Author: timmiclark, published on 2015-01-25

Click this button to get the 3D model


The second prototype out of the jRobot project, this little tank bot makes use of a number of simple parts to do a whole lot.

I have updated it to make it more versatile. The tracks are a little more grippy as well!


The jRobot project allows my students to dock their Raspberry Pi with any of the robots, plug it all in and program away.

The sample build shown makes use of the MCP3008 ADC to allow the RPi to access a range of analogue sensors including the Sharp 2Y0A02 Infrared distance sensor.

It has the same pin based docking system as the Apogee Robot (http://www.thingiverse.com/thing:648394)


Demo Video: https://www.youtube.com/watch?v=MJIx0cyOL3s&feature=youtu.be

You’ll need 26 tracks per side. The tracks are joined by 35mm long 2mm stainless steel pins. (The same pins are used to hold the RPi in place.

Each track assembly will need: 2 x Cogs; 2 x Inner Cog Brackets; 2 x Outer Cog Brackets; and 1 x Track Mid Frame (I am yet to test the improved inner frame)

The two track assemblies are then joined by 2 x body parts. The motors must be installed before the body parts are glued together.

I glue the whole thing together using 5 minute epoxy. Some one a tip of each stainless steel rod is also helpful to stop the tracks from falling apart.

The motors fit the cogs directly and are no-name yellow geared ones that you get on eBay (http://www.ebay.com.au/itm/1pcs-Anti-interference-f-Robot-Smart-Car-Chassis-DIY-DC3V-6V-DC-Geared-Motor-TT-/291314517942?pt=AU_B_I_Electrical_Test_Equipment&hash=item43d3b2c7b6)
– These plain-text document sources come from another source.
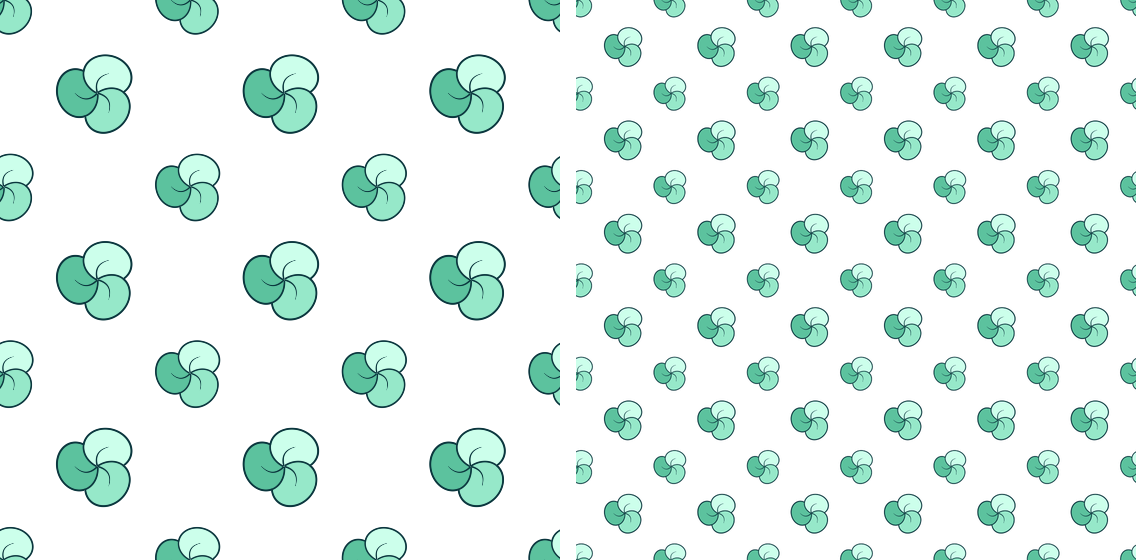
Left, the tile; right, the same tile 2 across and 2 down.
A WebGL 2 fragment shader for this pattern:

```glsl
#version 300 es
precision highp float;

uniform vec2 u_resolution;
out vec4 fragColor;

// Layout, in cells
const float REPEATS = 3.0;
const vec2 LARGE_CENTER = vec2(0.522, 0.501);
const vec2 SMALL_CENTER = vec2(0.020, 0.000);
const float SMALL_SCALE = 0.853;

// Flower shape, in cells at full scale
const float PETAL_OFFSET = 0.1075;
const vec2 PETAL_AXES = vec2(0.109, 0.1285);
const float PETAL_SKEW = 0.08;
const float OUTER_HALF_WIDTH = 0.0052;
const float INNER_HALF_WIDTH = 0.0044;
const float VEIN_LENGTH = 0.121;
const float VEIN_BULGE = 0.031;
const float VEIN_HALF_WIDTH = 0.0044;

// Colours
const vec3 PAPER = vec3(1.0);
const vec3 INK = vec3(0.04, 0.21, 0.24);
const vec3 PETAL_COLORS[3] = vec3[3](
    vec3(0.80, 1.00, 0.92),
    vec3(0.36, 0.76, 0.62),
    vec3(0.59, 0.91, 0.79));

const float THIRD_TURN = 2.0943951;

float coverage(float dist, float pixel) {
    return 1.0 - smoothstep(-0.6 * pixel, 0.6 * pixel, dist);
}

// Petal frame: x points outward, y counterclockwise
vec2 petalFrame(vec2 p, int k) {
    float angle = THIRD_TURN * (float(k) + 0.5);
    vec2 axis = vec2(cos(angle), sin(angle));
    return vec2(dot(p, axis), dot(p, vec2(-axis.y, axis.x)));
}

// Approximate signed distance to a skewed ellipse
float petalDistance(vec2 q) {
    q.x += PETAL_SKEW * q.y - PETAL_OFFSET;
    float radius = length(q / PETAL_AXES);
    float slope = length(q / (PETAL_AXES * PETAL_AXES));
    return (radius - 1.0) * (radius + 1e-5) / (slope + 1e-4);
}

// Tapered parabolic vein from the flower centre
float veinDistance(vec2 q) {
    float t = clamp(q.x / VEIN_LENGTH, 0.0, 1.0);
    float curve = 4.0 * VEIN_BULGE * t * (1.0 - t);
    float slope = 4.0 * VEIN_BULGE * (1.0 - 2.0 * t) / VEIN_LENGTH;
    float across = abs(q.y - curve) / sqrt(1.0 + slope * slope);
    float beyond = q.x - t * VEIN_LENGTH;
    return length(vec2(across, beyond)) - VEIN_HALF_WIDTH * sqrt(1.0 - t);
}

vec3 paintFlower(vec3 color, vec2 p, float pixel) {
    float edge[3];
    for (int k = 0; k < 3; k++) edge[k] = petalDistance(petalFrame(p, k));

    // Each petal lies over its counterclockwise neighbour
    float ink = coverage(max(edge[0], max(edge[1], edge[2])), pixel);
    for (int k = 0; k < 3; k++) {
        float above = edge[(k + 2) % 3];
        float below = edge[(k + 1) % 3];
        float exposed = 1.0 - coverage(above, pixel);
        float fill = coverage(edge[k], pixel) * exposed;
        color = mix(color, PETAL_COLORS[k], fill);

        float halfWidth = mix(OUTER_HALF_WIDTH, INNER_HALF_WIDTH, coverage(below, pixel));
        float outline = coverage(abs(edge[k]) - halfWidth, pixel) * exposed;
        float vein = coverage(veinDistance(petalFrame(p, k)), pixel) * fill;
        ink = max(ink, max(outline, vein));
    }
    return mix(color, INK, ink);
}

// Wrapped offset from the nearest flower centre
vec2 cellOffset(vec2 p, vec2 center) {
    return fract(p - center + 0.5) - 0.5;
}

void main() {
    vec2 p = gl_FragCoord.xy / u_resolution * REPEATS;
    float pixel = REPEATS / min(u_resolution.x, u_resolution.y);

    vec3 color = paintFlower(PAPER, cellOffset(p, LARGE_CENTER), pixel);
    color = paintFlower(color, cellOffset(p, SMALL_CENTER) / SMALL_SCALE, pixel / SMALL_SCALE);
    fragColor = vec4(color, 1.0);
}
```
The motor contoller in the same bot is an L298N board which fits perfectly in the bottom of the tank body. ( http://www.ebay.com.au/itm/1pcs-Anti-interference-f-Robot-Smart-Car-Chassis-DIY-DC3V-6V-DC-Geared-Motor-TT-/291314517942?pt=AU_B_I_Electrical_Test_Equipment&hash=item43d3b2c7b6

Their are 4 x 5mm holes for LEDs and a square hole that allows for a sensor bracket and cable access.

I use a Step Down Buck power regulator that has a USB output to power the Pi – while the motors run straight of the battery. This does mean that the Pi will restart when the batteries run low. I use 2 x 9V rechargbles (500mAh each) which allows for a good 30+ minutes of run time.

I use an Adafruit perma proto quarter size breaboard for the breakout board and use header pins so that my students can use jumper cables to wire it up.

The sensors are up to you, but I am using two sharp infrared sensors on the one shown that run through an MCP3008 ADC and interface with the RPi via the SPI bus. I also have a light sensitive resistor on it and plan to add a sensor at the rear and one facing down to stop the robot driving off cliffs.

I have plans to be able to extend the length of the track assembly adding a third cog … but I need to overcome some derailing issues.

Believe it or not, the one shown was printed on an Up! Mini as I did not have access to my school’s larger printer over the summer break.

License: Creative Commons – Attribution – Share Alike

Tags: adafruit, jRobot, raspberry, Raspberry_Pi, tank, tank_tracks